MERRY CHRISTMAS Roger and may you and yours have a happy, healthy, prosperous New Year. I'm praying for Germany and whole Europe. We'll get the rapists monkees out. I just hope we can do it before anymore German women get raped. What a mess. So much love to you and German people!
My dear friend Roger, blessed is the season which engages our whole world in a conspiracy of unconditional Love. May the magic of Christmas fill your heart with all what you need to feel happy in the next year.Peace and blessings to you and your family.
In Native American cultures which tracked the calendar by the Moons, December’s full Moon was known as the Full Cold Moon. It is fittingly associated with the month when winter cold fastens its grip and the nights become long and dark. This Full Moon is also called the Long Nights Moon by some Native American tribes because it occurs near the winter solstice—the night with the least amount of daylight. In December, 2016, the winter solstice occurs on Wednesday, December 21 at 5:44 A.M. (ET). Full Moon: December 13, 7:05 P.M.
The most interesting of the year, it’s a “Perigee” (or Supermoon) when the Moon reaches the point in its orbit that is closest to Earth, closer than it’s been in 70 years.
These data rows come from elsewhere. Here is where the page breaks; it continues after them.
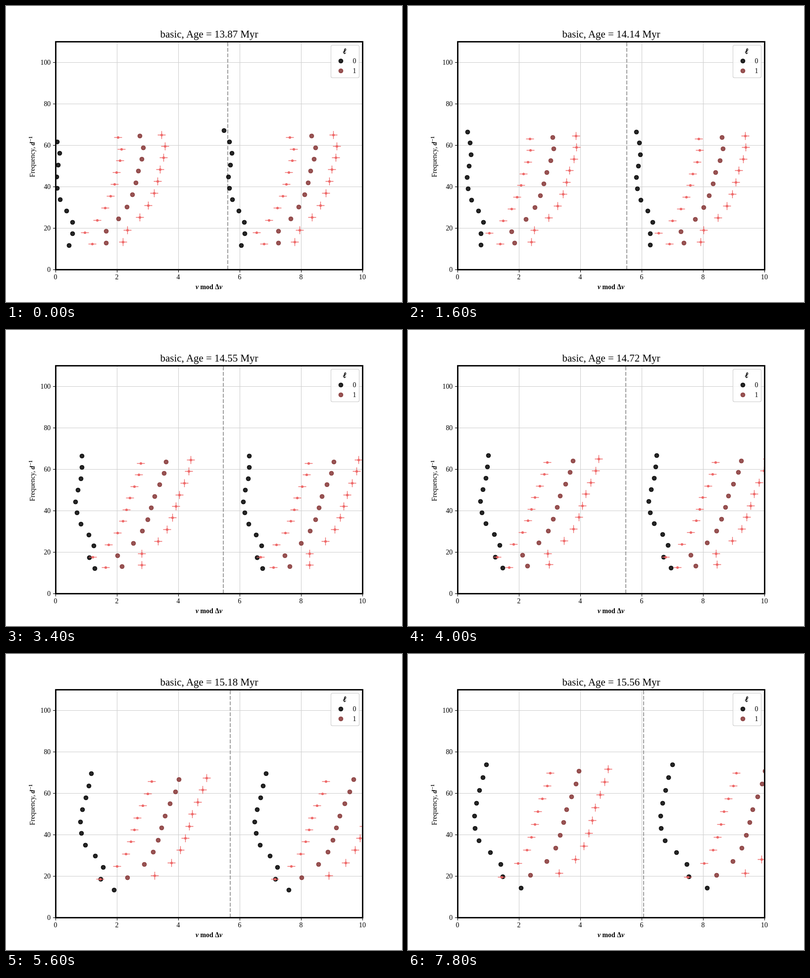
Animation, 800 px wide and 600 px high, one loop 8000 ms. Source, as an HTML page:

```html
<!DOCTYPE html>
<html lang="en">
<head>
<meta charset="utf-8">
<title>Echelle diagram</title>
<style>
  html, body { margin: 0; width: 100%; height: 100%; overflow: hidden; background: #fff; }
  svg { display: block; width: 800px; height: 600px; font: 13.89px "Liberation Serif", serif; }
  .grid { stroke: #cfcfcf; stroke-width: 1.1; }
  .tick { stroke: #000; stroke-width: 1.1; }
  .spine { fill: none; stroke: #000; stroke-width: 2.78; }
  .dash { stroke: #808080; stroke-opacity: .75; stroke-width: 2; stroke-dasharray: 7.7 3.33; }
  .radial, .dipole { stroke-width: 1.39; fill-opacity: .85; stroke-opacity: .85; }
  .radial { fill: #000; stroke: #000; }
  .dipole { fill: #863636; stroke: #863636; }
  .split { fill: #ee6464; stroke: #ee6464; stroke-width: 1.39; opacity: .95; }
  .mid { text-anchor: middle; }
  .end { text-anchor: end; }
  .bold { font-weight: bold; }
  .slant { font-weight: bold; font-style: italic; }
</style>
</head>
<body>
<svg viewBox="0 0 800 600">
  <defs>
    <clipPath id="area"><rect x="100" y="72" width="620" height="462"/></clipPath>
    <circle id="dot" r="4.17"/>
    <g id="minus"><circle r="1.9"/><path d="M-8 0H8"/></g>
    <g id="plus"><circle r="1.9"/><path d="M-8 0H8M0-8V8"/></g>
  </defs>
  <g id="axes"></g>
  <g id="plot" clip-path="url(#area)"></g>
  <rect class="spine" x="100.5" y="72.5" width="620" height="462"/>
  <text id="title" class="mid" x="410.5" y="64" font-size="20.95"></text>
  <text class="mid bold" x="410" y="574"><tspan class="slant">ν</tspan> mod Δ<tspan class="slant">ν</tspan></text>
  <text transform="translate(57.5 347) rotate(-90)">Frequency, <tspan class="slant">d</tspan><tspan class="bold" font-size="9.7" dx="1" dy="-5">−1</tspan></text>
  <rect x="656.5" y="79.5" width="57" height="66" rx="3" fill="#fff" fill-opacity=".8" stroke="#ccc" stroke-width="1.1"/>
  <text class="mid slant" x="684.5" y="96.5" font-size="16" stroke="#000" stroke-width=".5">ℓ</text>
  <use href="#dot" class="radial" x="676.5" y="111.5"/>
  <use href="#dot" class="dipole" x="676.5" y="131.5"/>
  <text x="700.5" y="116">0</text>
  <text x="700.5" y="136">1</text>
</svg>
<script>
const STEP = 200, STEPS = 40, DIPOLE_LOSS = 28;
const UNIT_X = 62, UNIT_Y = 4.2;

// Age in Myr at a few steps.
const ageSteps = [0, 8, 13, 20, 24, 33, 39];
const ages = [13.87, 14.14, 14.35, 14.72, 14.97, 15.39, 15.56];

// Ridge shapes in pixels at a few radial orders: early, halfway and late in age.
const orders = [2, 3, 4, 6, 8, 10, 12];
const radial = [
  [27, 34, 33.5, 9, 1.5, 8, -7.5],
  [91, 76, 85, 57, 46, 57, 62],
  [128, 91, 87, 43, 34, 44, 58]
];
const dipole = [
  [102, 102, 127, 155, 167, 177, 154],
  [141, 131, 164, 193, 207, 227, 236],
  [149, 147, 180, 207, 220, 239, 249]
];

// Cubic Hermite curve through the points (xs, ys).
function curve(xs, ys, x) {
  const last = xs.length - 1;
  const width = i => xs[i + 1] - xs[i];
  const slope = i => (ys[i + 1] - ys[i]) / width(i);
  const tangent = i => {
    if (i === 0) return 2 * slope(0) - tangent(1);
    if (i === last) return 2 * slope(last - 1) - tangent(last - 1);
    return (width(i - 1) * slope(i) + width(i) * slope(i - 1)) / (width(i - 1) + width(i));
  };
  let i = 0;
  while (i < last - 1 && x >= xs[i + 1]) i++;
  const w = width(i), u = (x - xs[i]) / w, v = 1 - u;
  return v * v * (1 + 2 * u) * ys[i] + u * u * (3 - 2 * u) * ys[i + 1]
    + w * u * v * (v * tangent(i) - u * tangent(i + 1));
}

// Parabola through three values at w = 0, 0.5 and 1, with an optional cubic skew.
function evolve(w, [early, half, late], skew = 0) {
  const a = 4 * half - 3 * early - late, b = 2 * (early + late - 2 * half);
  return early + a * w + b * w * w + skew * w * (w - .5) * (w - 1);
}

const $ = id => document.getElementById(id);

function drawAxes() {
  let out = '';
  for (let v = 0; v <= 10; v += 2) {
    const x = 100.5 + v * UNIT_X;
    if (v % 10) out += `<path class="grid" d="M${x} 72V534"/>`;
    out += `<path class="tick" d="M${x} 535v5"/><text class="mid" x="${x - .5}" y="554">${v}</text>`;
  }
  for (let v = 0; v <= 100; v += 20) {
    const y = 534.5 - v * UNIT_Y;
    if (v) out += `<path class="grid" d="M100 ${y}H720"/>`;
    out += `<path class="tick" d="M100 ${y}h-5"/><text class="end" x="90.3" y="${y + 4.5}">${v}</text>`;
  }
  $('axes').innerHTML = out;
}

function draw(step) {
  const age = curve(ageSteps, ages, step);
  const w = (age - ages[0]) / (ages.at(-1) - ages[0]);
  const period = evolve(w, [347.6, 339.8, 376], 35);
  const split = evolve(w, [43.6, 51.5, 58.1]);
  const offset = (shapes, n) => evolve(w, shapes.map(shape => curve(orders, shape, n)), -70);

  // A mode appears at its frequency modulo the spacing, and once more a spacing later.
  const snap = v => Math.round(v) + .5;
  const mark = (shape, style, n, dx) => {
    const y = 534 - (n * period + dx) / UNIT_X * UNIT_Y;
    const x = 100 + (dx + period) % period;
    return [x, x + period].map(px =>
      `<use href="#${shape}" class="${style}" x="${snap(px)}" y="${snap(y)}"/>`).join('');
  };

  let out = `<path class="dash" d="M${Math.round(100 + period)} 534V72"/>`;
  for (let n = 2; n <= 12; n++) out += mark('dot', 'radial', n, offset(radial, n));

  let sides = '';
  for (let n = step < DIPOLE_LOSS ? 2 : 3; n <= 11; n++) {
    const x = offset(dipole, n), even = split * (1 + (n - 7) * .0022);
    // The lowest order is split unevenly.
    const [left, right] = n === 2 ? [28.5 + 67 * w ** 3, 33.5 + 39 * w * w] : [even, even];
    out += mark('dot', 'dipole', n, x);
    sides += mark('minus', 'split', n, x - left) + mark('plus', 'split', n, x + right);
  }

  $('plot').innerHTML = out + sides;
  $('title').textContent = `basic, Age = ${age.toFixed(2)} Myr`;
}

let shown = -1;
function tick() {
  const step = Math.floor(performance.now() / STEP) % STEPS;
  if (step !== shown) draw(shown = step);
  requestAnimationFrame(tick);
}
drawAxes();
tick();
</script>
</body>
</html>
```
It will appear up to 14% larger and it won’t come this close to Earth again until November 25, 2034. November’s full Moon was called the Beaver Moon by both the colonists and the Algonquin tribes because this was the time to set beaver traps before the swamps froze, to ensure a supply of warm winter furs. It was also called the Full Frost Moon by Native Americans. November 14 8:52 AM ET
The October full moon is the Hunter’s Moon, and what’s more it’s a supermoon which means it is perigee, the moon’s closest point to Earth in its monthly orbit making it look brighter and full-looking for several nights October 14-16. Native American tribes referred to it as the Full Hunter’s Moon as it was the time to go hunting in preparation for winter. Also called the “Travel Moon” and the “Dying Grass Moon.”
Many of the Native American tribes' staple foods, such as corn, pumpkins, squash, beans, and rice, are ready for gathering at this time. The strong light of the Harvest Moon allowed European farmers to work late into the night to harvest their crops. The Harvest Moon does not always occur in September. Traditionally, the name goes to the full moon closest to the autumn equinox, which falls during October once or twice a decade. Sometimes the September full moon was called the Barley Moon, Corn Moon, Moon When the Plums Are Scarlet -Lakota Sioux Native American, Moon When the Deer Paw the Earth -Omaha Native Americans, Moon When the Calves Grow Hair -Sioux Native Am. September 16, 3:05 P.M.
Some Native American tribes called the August Full Moon the “Grain Moon" because this is when the grains have ripened and harvested or "Sturgeon Moon” because they knew the sturgeon of the Great Lakes and Lake Champlain were most readily caught. Other tribal name preferences for August are: “Full Green Corn Moon”, “Wheat Cut Moon” (San Ildefonso, and San Juan), or “Moon When All Things Ripen” (Dakotah Sioux) or “Blueberry Moon” (Ojibway). Full Moon: August 18, 5:26 A.M.